Once you boot up DSL, visit the Control Panel to set your backup device. I've set mine to my USB stick. It has to be mounted when you shut down, but it's worth it. This will save your configuration files and anything in the home directory.
madwifi - Atheros wireless card drivers
I use an Atheros PCMCIA 802.11g card, and those drivers are not totally FOSS. I expected to face difficulty, but it works out of the box. Visit the Control Panel and run iwconfig. Set the card to ath0, and then set the SID to your wireless network name. After 5-10 seconds, iwconfig will return success or failure.
If you use the Control Panel, it will generate an executable script called myiwconfig. It's stored at ~/. As long as your backup works, then you won't have to set iwconfig again.
Suspend and Hibernate work fine on this hardware until Ubuntu 8.04 and Windows XP Professional SP3. I could swear I've had Suspend working with an older version of DSL, but I must be wrong. DSL 4.4 is based on Linux kernel 2.4. That kernel doesn't support suspend. I'm guess I'm currently looking for a way to suspend/hibernate without the kernel support, but that's not a top priority right now.
User Permissions and USB partitions
I have no trouble creating two or more partitions on my USB stick. Afterwards, however, my Linux partitions (ext2, ext3) only allow root to read/write the drive.
I think this may be because I have to run fdisk and Parted as sudo, or it may be an Ubuntu-specific thing. I think a solution is to change the permissions of the drive after partitioning.
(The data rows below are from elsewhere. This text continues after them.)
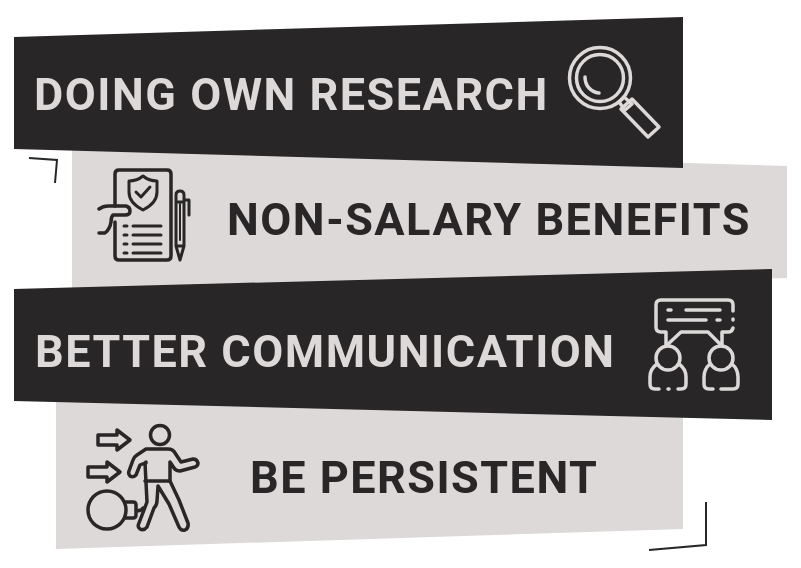
<!DOCTYPE html>
<html lang="en">
<head>
<meta charset="utf-8">
<title>Negotiation tips</title>
<style>
:root { --ink: #282627; --mist: #dcd9d8; --paper: #fff; }
* { box-sizing: border-box; margin: 0; padding: 0; }
body { width: 801px; height: 568px; overflow: hidden; background: var(--paper); }
.tips { position: relative; width: 801px; height: 568px; overflow: hidden; list-style: none; font-family: Roboto, "Open Sans", sans-serif; }
.banner { position: absolute; display: flex; align-items: flex-start; }
.dark { z-index: 2; background: var(--ink); color: var(--mist); }
.light { z-index: 1; background: var(--mist); color: var(--ink); }
.banner h2 { margin-top: var(--text-top); font-size: 45px; font-weight: 700; line-height: 46px; letter-spacing: 1.5px; white-space: nowrap; }
.icon { flex: none; margin-top: var(--icon-top); fill: none; stroke: currentColor; stroke-width: 3.5; stroke-linecap: round; stroke-linejoin: round; }
.dark .icon { margin-left: auto; }
.research { left: 14px; top: 17px; width: 669px; height: 151px; padding: 0 21px 0 20px; clip-path: polygon(0 20px, 100% 0, 100% 100%, 0 132px); --text-top: 55px; --icon-top: 27px; }
.benefits { left: 72px; top: 145px; width: 715px; height: 153px; padding-left: 25px; gap: 34px; clip-path: polygon(0 0, 100% 21px, 100% 133px, 0 100%); --text-top: 52px; --icon-top: 21px; }
.communication { left: 14px; top: 269px; width: 758px; height: 151px; padding: 0 30px 0 21px; clip-path: polygon(0 20px, 100% 0, 100% 100%, 0 132px); --text-top: 60px; --icon-top: 27px; }
.persistence { left: 56px; top: 400px; width: 627px; height: 149px; padding-left: 30px; gap: 50px; clip-path: polygon(0 0, 100% 0, 100% 129px, 0 100%); --text-top: 55px; --icon-top: 22px; }
.corners { position: absolute; left: 0; top: 0; z-index: 3; fill: none; stroke: var(--ink); stroke-width: 2; }
</style>
</head>
<body>
<ul class="tips">
  <li class="banner dark research">
    <h2>DOING OWN RESEARCH</h2>
    <svg class="icon" width="96" height="96" viewBox="566 44 96 96" role="img" aria-label="Magnifying glass">
      <circle cx="600" cy="78" r="30.5"/>
      <circle cx="600" cy="78" r="23.5"/>
      <path d="M585 77C585 86 591 92 599 93"/>
      <path d="M619 102L624 97L632 104L625 110Z"/>
      <path d="M621 109L632 99L659 127L648 137Z"/>
    </svg>
  </li>
  <li class="banner light benefits">
    <svg class="icon" width="96" height="97" viewBox="97 166 96 97" role="img" aria-label="Hand holding an insurance policy beside a pen">
      <path d="M115 206V174Q115 170 119 170H167Q171 170 171 174V256Q171 260 167 260H119Q115 260 115 256V222"/>
      <path d="M143 176Q149 181 157 181V192Q157 203 143 210Q129 203 129 192V181Q137 181 143 176Z" stroke-width="3"/>
      <path d="M136 192L141 197L150 187" stroke-width="3"/>
      <path d="M99 209Q103 206 108 206H126Q130 207 130 211Q130 215 125 215H113Q111 217 111 222Q110 229 105 233H99"/>
      <path d="M124 226H127M133 226H161M124 235H127M133 235H161M124 244H127M133 244H161M124 253H127M133 253H161" stroke-width="3"/>
      <path d="M176 202V195Q176 191 180 191Q184 191 184 195V246L180 260L176 246ZM176 202H184M176 246H184M184 200H189V215" stroke-width="3"/>
      <path d="M180 204V240" stroke-width="2"/>
    </svg>
    <h2>NON-SALARY BENEFITS</h2>
  </li>
  <li class="banner dark communication">
    <h2>BETTER COMMUNICATION</h2>
    <svg class="icon" width="94" height="96" viewBox="648 296 94 96" role="img" aria-label="Two people sharing a conversation">
      <path d="M733 311V305Q733 300 728 300H661Q656 300 656 305V327Q656 332 661 332H666V346L681 332H708L722 346V332H728Q732 332 733 328M733 319V320"/>
      <path d="M668 310H671M686 310H720M668 320H706M717 320H720"/>
      <circle cx="668" cy="358" r="12"/>
      <circle cx="721" cy="358" r="12"/>
      <path d="M657 364Q650 369 650 377V384Q650 389 655 389H659M668 389H669M678 389H681Q686 389 686 384V377Q686 369 679 364"/>
      <path d="M710 364Q704 369 704 377V384Q704 389 709 389H713M721 389H733Q738 389 738 384V377Q738 369 732 364"/>
    </svg>
  </li>
  <li class="banner light persistence">
    <svg class="icon" width="114" height="110" viewBox="86 422 114 110" role="img" aria-label="Person walking on while dragging a ball and chain">
      <defs><path id="arrow" d="M98 435H117V430L130 440L117 450V445H98Z"/></defs>
      <use href="#arrow"/>
      <use href="#arrow" x="-10" y="32"/>
      <circle cx="160" cy="435" r="9.5"/>
      <path d="M146 449H168Q173 449 175 453L181 462L193 459Q197 459 198 463Q198 466 195 467L180 471Q176 471 174 468L170 462V481L179 500L188 523Q189 528 185 530Q181 531 179 527L169 504L158 486L157 501Q157 505 154 508L147 527Q144 531 140 529Q137 527 139 523L147 502L145 463L140 465L136 475Q133 478 130 476Q128 474 129 471L133 460Q134 457 137 455Z"/>
      <path d="M145 481H170M146 463V462"/>
      <circle cx="107" cy="510" r="19"/>
      <path d="M125 502H133Q136 502 136 505V515Q136 518 133 518H125M136 510Q140 512 143 508"/>
    </svg>
    <h2>BE PERSISTENT</h2>
  </li>
  <li aria-hidden="true">
    <svg class="corners" width="801" height="568" viewBox="0 0 801 568">
      <path d="M29 158L57 160L55 183"/>
      <path d="M706 502V545L649 550"/>
    </svg>
  </li>
</ul>
</body>
</html>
I've tried this:
1. Mount the drive to
2. Change the permissions of the drive:
sudo chown [USERNAME] [MOUNTPOINT]
sudo chgrp users [MOUNTPOINT]
sudo chmod ug+rw [MOUNTPOINT]
... but it doesn't quite work [sigh]. The command
users lists the possible users. The command
groups lists the possible groups.
I'll keep digging.
When I prepared this project in Dec 2008, I went to the DSL wiki and edited/reorganized the USB installation guides. Great content - I hope it's a little more read-able now.